**Your instructions**
Only the lines from the start of the data through the one containing "align-items: center;" belong in your answer; return them exactly.

+===+

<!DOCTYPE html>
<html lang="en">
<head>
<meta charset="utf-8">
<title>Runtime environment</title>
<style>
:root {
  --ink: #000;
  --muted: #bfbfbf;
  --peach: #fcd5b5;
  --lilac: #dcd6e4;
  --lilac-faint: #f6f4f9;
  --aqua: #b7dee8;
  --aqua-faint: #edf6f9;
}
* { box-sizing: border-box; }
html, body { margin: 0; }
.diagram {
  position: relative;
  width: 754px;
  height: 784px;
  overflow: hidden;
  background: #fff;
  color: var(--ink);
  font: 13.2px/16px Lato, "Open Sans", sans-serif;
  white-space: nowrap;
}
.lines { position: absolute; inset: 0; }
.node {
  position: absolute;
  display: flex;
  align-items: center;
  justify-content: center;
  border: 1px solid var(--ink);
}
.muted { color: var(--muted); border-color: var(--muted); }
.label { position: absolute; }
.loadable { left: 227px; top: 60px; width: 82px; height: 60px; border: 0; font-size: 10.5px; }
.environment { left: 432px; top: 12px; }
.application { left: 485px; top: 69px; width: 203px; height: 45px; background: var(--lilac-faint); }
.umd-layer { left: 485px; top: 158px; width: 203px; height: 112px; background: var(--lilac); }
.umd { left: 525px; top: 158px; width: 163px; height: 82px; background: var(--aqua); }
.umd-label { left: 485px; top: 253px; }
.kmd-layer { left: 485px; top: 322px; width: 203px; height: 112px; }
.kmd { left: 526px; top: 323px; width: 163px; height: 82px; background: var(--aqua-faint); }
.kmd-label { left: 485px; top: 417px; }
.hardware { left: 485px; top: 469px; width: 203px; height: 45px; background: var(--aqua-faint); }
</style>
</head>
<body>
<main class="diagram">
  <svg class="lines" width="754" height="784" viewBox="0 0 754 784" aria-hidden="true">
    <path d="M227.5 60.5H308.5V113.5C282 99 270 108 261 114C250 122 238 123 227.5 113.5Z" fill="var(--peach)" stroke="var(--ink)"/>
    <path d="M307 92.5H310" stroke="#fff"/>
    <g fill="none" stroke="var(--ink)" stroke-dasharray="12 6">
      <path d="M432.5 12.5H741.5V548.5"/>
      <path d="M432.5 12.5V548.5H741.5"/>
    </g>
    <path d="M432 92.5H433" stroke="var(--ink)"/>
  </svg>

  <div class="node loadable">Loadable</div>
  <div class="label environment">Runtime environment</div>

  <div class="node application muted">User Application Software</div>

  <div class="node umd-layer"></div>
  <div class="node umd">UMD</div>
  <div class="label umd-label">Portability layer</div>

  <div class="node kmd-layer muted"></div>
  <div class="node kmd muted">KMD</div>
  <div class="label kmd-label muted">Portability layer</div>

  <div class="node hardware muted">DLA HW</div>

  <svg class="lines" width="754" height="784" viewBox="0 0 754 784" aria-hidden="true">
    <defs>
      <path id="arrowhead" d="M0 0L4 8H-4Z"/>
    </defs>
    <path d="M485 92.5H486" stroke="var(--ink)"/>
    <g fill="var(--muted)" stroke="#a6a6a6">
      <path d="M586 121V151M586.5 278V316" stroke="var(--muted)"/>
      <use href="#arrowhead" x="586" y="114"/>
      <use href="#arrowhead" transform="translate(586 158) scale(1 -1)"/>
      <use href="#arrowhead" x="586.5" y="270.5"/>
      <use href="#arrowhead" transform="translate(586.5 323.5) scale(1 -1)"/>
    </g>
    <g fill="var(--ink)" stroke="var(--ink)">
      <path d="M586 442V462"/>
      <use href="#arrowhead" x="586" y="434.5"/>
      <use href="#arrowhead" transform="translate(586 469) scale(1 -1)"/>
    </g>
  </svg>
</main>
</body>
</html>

+===+

**Expected answer**
<!DOCTYPE html>
<html lang="en">
<head>
<meta charset="utf-8">
<title>Runtime environment</title>
<style>
:root {
  --ink: #000;
  --muted: #bfbfbf;
  --peach: #fcd5b5;
  --lilac: #dcd6e4;
  --lilac-faint: #f6f4f9;
  --aqua: #b7dee8;
  --aqua-faint: #edf6f9;
}
* { box-sizing: border-box; }
html, body { margin: 0; }
.diagram {
  position: relative;
  width: 754px;
  height: 784px;
  overflow: hidden;
  background: #fff;
  color: var(--ink);
  font: 13.2px/16px Lato, "Open Sans", sans-serif;
  white-space: nowrap;
}
.lines { position: absolute; inset: 0; }
.node {
  position: absolute;
  display: flex;
  align-items: center;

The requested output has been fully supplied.